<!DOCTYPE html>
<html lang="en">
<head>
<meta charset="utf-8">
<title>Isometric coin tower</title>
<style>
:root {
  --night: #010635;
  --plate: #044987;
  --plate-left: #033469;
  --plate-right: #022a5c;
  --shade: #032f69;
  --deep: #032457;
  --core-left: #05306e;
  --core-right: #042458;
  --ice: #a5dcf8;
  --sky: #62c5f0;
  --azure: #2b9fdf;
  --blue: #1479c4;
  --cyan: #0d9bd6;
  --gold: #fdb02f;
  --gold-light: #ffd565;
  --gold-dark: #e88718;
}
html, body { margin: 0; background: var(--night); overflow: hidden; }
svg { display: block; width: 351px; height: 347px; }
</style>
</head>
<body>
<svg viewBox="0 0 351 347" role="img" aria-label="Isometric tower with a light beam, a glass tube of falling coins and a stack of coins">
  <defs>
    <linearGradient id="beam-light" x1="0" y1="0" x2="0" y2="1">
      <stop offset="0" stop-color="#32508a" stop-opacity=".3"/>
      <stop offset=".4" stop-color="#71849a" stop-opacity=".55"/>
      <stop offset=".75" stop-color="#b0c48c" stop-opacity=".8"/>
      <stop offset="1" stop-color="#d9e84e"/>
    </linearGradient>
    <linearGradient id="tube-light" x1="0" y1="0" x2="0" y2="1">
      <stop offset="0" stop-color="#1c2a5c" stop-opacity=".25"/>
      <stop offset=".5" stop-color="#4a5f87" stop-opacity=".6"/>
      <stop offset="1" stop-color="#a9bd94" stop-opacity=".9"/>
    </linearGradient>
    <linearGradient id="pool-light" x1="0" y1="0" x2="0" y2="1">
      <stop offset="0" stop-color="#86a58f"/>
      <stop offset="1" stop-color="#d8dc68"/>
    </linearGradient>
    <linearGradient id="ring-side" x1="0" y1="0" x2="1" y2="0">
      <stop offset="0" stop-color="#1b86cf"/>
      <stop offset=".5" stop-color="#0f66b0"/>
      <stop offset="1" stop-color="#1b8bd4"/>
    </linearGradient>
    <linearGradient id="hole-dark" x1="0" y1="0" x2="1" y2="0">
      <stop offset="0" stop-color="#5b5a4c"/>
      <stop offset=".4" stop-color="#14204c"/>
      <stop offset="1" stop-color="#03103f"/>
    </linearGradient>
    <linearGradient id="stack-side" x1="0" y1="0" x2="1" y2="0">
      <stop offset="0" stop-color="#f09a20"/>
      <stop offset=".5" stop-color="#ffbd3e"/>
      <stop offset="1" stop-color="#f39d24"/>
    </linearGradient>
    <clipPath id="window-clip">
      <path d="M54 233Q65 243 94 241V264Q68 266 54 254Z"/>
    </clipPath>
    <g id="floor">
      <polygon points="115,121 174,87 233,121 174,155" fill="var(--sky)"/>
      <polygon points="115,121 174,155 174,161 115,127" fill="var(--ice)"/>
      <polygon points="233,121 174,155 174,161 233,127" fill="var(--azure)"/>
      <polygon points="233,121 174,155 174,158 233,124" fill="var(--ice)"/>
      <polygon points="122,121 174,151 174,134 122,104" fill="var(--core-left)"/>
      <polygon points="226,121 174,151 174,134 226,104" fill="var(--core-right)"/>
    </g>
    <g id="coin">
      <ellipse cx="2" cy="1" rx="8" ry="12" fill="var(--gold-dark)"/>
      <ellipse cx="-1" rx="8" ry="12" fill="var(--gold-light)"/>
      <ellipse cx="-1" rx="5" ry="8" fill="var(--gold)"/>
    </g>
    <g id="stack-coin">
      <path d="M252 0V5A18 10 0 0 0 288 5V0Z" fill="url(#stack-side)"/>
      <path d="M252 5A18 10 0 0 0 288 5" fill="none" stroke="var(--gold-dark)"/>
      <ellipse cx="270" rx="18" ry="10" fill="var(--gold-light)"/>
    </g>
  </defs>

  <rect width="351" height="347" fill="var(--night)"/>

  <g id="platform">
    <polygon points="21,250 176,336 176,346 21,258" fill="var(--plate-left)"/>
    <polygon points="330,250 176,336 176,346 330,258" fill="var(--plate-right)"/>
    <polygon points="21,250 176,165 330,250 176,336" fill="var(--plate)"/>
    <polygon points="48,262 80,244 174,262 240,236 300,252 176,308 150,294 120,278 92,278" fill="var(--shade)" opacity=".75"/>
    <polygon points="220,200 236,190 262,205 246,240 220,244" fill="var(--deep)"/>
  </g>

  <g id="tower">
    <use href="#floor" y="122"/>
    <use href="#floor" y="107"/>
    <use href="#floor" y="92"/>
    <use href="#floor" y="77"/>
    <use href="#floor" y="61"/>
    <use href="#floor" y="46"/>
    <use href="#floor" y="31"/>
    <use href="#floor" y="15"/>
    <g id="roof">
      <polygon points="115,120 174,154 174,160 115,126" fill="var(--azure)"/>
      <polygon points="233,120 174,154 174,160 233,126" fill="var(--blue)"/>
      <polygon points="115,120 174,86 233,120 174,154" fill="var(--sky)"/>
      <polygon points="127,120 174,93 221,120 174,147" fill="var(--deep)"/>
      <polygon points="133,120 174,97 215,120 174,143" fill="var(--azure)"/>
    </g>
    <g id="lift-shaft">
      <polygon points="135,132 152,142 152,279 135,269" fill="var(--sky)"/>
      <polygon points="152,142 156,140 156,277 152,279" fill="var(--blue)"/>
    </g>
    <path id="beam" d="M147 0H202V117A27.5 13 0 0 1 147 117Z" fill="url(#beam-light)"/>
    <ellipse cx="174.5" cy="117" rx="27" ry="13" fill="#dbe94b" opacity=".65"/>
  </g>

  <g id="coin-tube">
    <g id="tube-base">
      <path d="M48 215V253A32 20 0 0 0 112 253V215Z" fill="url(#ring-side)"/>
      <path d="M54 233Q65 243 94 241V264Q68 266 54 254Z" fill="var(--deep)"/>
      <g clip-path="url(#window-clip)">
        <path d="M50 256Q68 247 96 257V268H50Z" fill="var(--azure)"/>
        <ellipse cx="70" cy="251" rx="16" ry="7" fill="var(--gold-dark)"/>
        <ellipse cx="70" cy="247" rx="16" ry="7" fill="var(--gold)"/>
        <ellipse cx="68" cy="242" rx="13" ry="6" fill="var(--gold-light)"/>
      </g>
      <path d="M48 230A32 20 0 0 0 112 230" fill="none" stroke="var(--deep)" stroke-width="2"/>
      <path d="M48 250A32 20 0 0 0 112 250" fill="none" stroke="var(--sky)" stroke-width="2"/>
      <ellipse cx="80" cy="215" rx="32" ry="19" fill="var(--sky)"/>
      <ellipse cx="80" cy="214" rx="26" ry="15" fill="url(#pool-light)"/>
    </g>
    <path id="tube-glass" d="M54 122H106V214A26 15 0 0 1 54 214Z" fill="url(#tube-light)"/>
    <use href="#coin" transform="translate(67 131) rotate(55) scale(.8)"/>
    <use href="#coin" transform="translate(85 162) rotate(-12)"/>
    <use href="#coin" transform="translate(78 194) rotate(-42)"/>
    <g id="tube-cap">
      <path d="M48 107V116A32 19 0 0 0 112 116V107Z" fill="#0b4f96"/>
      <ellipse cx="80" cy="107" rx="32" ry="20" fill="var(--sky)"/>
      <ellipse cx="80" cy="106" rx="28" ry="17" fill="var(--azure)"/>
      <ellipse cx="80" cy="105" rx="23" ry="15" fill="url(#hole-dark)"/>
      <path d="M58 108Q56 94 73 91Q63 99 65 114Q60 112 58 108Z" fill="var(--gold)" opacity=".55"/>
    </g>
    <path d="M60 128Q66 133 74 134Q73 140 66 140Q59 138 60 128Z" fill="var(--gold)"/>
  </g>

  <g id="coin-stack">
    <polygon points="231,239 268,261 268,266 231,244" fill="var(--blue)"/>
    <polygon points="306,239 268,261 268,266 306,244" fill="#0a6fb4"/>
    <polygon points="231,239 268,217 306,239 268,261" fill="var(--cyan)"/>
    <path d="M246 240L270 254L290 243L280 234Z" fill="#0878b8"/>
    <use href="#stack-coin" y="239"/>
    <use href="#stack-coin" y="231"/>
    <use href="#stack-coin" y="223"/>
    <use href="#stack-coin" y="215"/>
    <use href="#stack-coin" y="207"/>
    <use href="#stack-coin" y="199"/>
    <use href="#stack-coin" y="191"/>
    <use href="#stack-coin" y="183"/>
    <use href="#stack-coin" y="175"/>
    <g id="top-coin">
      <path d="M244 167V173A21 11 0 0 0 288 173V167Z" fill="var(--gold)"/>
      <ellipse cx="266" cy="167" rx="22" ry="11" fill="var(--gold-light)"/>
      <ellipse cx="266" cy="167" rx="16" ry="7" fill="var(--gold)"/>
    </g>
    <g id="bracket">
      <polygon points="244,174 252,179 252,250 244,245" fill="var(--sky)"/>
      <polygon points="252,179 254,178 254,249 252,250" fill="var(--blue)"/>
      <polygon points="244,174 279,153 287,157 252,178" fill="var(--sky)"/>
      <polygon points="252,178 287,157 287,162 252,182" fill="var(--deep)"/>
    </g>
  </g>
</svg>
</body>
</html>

§ THE PROBLEM: Gather every line from the listing above in which the word "azure" appears.

§ RESPONSE AREA:
  --azure: #2b9fdf;
      <polygon points="233,121 174,155 174,161 233,127" fill="var(--azure)"/>
      <polygon points="115,120 174,154 174,160 115,126" fill="var(--azure)"/>
      <polygon points="133,120 174,97 215,120 174,143" fill="var(--azure)"/>
        <path d="M50 256Q68 247 96 257V268H50Z" fill="var(--azure)"/>
      <ellipse cx="80" cy="106" rx="28" ry="17" fill="var(--azure)"/>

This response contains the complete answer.